So Jesus chose a relatively stupid animal to illustrate God’s love for us. When he compares us to sheep it’s not a compliment! Jesus is saying we are like sheep: we tend to wander, we lack much inner guidance, we have a tendency to get lost, we’re apt to get into trouble. It’s not, as I said, a compliment, but it is probably a fair assessment. Yeah, human beings are like that. I’ve met a few of them. I read about them in the paper. I see them on television. It makes you wonder. And, to be honest, I know myself well enough to recognize that Jesus was right. Maybe you’ve had some experience along these lines yourself.

But the other side of the coin is that for all of that, nevertheless, God loves us, God values us. The sheep may be dumb but they have commercial value so the shepherd exerts himself to save them. The shepherd would not exert himself for the sheep if there weren’t some value there: wool, mutton, lamb chops. Very few people raise raccoons. The sheep have a value to the shepherd. And the implication is that we have a value to God. Is that obvious? Probably not. When you stop to think of the billions of people crowding the planet, living very often in conditions that no self-respecting sheep would put up with, and put that in the perspective of a span of creation in which the human lifespan is insignificant and a span of space in which this earth is a grain of sand, who could imagine that a Creator would care? And yet, the Bible makes that claim. It not only makes that claim, it goes way beyond that: it says that we are made in the image of God; that we are in some essential way like God.

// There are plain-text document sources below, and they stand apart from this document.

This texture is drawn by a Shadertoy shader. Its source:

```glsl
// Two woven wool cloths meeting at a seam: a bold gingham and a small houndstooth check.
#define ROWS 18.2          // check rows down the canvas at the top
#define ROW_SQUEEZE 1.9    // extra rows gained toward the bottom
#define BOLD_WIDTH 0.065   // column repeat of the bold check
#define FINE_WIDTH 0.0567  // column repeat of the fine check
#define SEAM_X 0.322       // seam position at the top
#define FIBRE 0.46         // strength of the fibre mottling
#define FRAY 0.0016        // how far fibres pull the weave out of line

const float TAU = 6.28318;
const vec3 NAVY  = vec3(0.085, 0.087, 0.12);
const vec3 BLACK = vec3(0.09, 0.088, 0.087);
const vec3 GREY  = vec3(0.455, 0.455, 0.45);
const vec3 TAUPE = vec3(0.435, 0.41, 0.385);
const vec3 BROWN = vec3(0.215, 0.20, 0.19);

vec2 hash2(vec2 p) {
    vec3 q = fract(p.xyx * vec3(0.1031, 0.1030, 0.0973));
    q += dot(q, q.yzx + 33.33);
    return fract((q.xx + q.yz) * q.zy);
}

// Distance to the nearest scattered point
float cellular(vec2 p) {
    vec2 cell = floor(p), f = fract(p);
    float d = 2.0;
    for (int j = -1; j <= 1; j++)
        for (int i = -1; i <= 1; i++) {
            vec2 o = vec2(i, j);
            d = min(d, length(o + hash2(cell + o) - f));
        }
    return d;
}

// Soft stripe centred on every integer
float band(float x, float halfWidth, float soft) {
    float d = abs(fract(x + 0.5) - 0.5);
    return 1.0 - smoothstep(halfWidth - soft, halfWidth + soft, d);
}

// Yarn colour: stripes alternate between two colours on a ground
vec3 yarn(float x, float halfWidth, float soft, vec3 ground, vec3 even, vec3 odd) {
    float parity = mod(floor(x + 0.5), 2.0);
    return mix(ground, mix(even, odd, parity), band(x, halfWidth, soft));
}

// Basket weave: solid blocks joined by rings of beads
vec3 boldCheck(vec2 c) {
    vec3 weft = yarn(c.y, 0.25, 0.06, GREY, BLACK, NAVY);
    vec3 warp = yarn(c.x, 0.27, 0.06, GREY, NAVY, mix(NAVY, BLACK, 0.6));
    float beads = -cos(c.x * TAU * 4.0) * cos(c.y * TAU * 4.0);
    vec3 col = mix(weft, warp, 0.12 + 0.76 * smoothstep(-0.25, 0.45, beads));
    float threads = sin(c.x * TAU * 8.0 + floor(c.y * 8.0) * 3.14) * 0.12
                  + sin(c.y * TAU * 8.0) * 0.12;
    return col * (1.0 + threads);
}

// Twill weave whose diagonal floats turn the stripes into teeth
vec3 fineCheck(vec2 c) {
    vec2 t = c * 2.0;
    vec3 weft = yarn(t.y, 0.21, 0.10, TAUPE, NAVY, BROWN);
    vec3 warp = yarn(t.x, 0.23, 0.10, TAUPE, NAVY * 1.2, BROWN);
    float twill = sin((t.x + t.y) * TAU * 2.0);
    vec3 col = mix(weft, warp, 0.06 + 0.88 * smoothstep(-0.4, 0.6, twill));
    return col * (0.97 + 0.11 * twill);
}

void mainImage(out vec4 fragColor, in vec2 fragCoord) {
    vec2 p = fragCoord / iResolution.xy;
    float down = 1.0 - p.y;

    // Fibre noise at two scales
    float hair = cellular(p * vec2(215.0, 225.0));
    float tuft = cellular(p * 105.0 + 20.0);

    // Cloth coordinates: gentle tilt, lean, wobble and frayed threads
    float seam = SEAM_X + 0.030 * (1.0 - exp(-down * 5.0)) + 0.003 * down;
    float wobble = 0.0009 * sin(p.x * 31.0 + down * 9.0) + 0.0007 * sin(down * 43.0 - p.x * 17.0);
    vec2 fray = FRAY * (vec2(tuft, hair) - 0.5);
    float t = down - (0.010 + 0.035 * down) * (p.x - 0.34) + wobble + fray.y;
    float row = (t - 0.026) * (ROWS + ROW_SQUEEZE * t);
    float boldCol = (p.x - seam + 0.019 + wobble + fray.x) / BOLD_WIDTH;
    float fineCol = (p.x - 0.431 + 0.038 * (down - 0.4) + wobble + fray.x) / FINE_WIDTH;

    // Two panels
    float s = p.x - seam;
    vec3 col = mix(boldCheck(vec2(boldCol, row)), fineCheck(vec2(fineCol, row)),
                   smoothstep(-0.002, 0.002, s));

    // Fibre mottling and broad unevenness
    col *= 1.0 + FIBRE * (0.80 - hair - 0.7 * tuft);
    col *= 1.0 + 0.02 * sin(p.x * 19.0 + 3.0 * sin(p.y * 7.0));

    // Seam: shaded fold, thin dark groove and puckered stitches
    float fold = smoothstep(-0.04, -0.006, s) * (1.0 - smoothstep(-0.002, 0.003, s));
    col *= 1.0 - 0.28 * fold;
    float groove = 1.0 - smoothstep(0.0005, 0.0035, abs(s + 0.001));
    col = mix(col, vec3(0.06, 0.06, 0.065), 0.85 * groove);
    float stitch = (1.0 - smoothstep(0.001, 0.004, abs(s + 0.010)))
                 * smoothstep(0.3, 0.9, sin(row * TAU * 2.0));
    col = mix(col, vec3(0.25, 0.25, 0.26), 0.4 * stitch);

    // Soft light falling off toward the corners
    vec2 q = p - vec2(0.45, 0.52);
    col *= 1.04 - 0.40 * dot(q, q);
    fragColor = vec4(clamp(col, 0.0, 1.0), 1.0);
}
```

You and I and the people of Kathmandu are like God. Sheep are not much like the shepherd; they’re a different order of being. No number of sheep can change a light bulb; they can’t even find their way home. But the Bible claims that we are like God in some essential way.

I shouldn’t do this, but I can’t resist. On the subject of light bulbs: how many Episcopalians does it take to change a light bulb? Two: one to change the light bulb and one to reminisce about how much they liked the old one. That’s also relevant to the Rector search process you’re involved in. But I digress.

The Bible claims that we are like God in some essential way, and therefore God values us as we would value our own children. The Bible speaks of God as loving us, yearning for us, grieving over us and finally entering into our lives and living here among us and dying for us.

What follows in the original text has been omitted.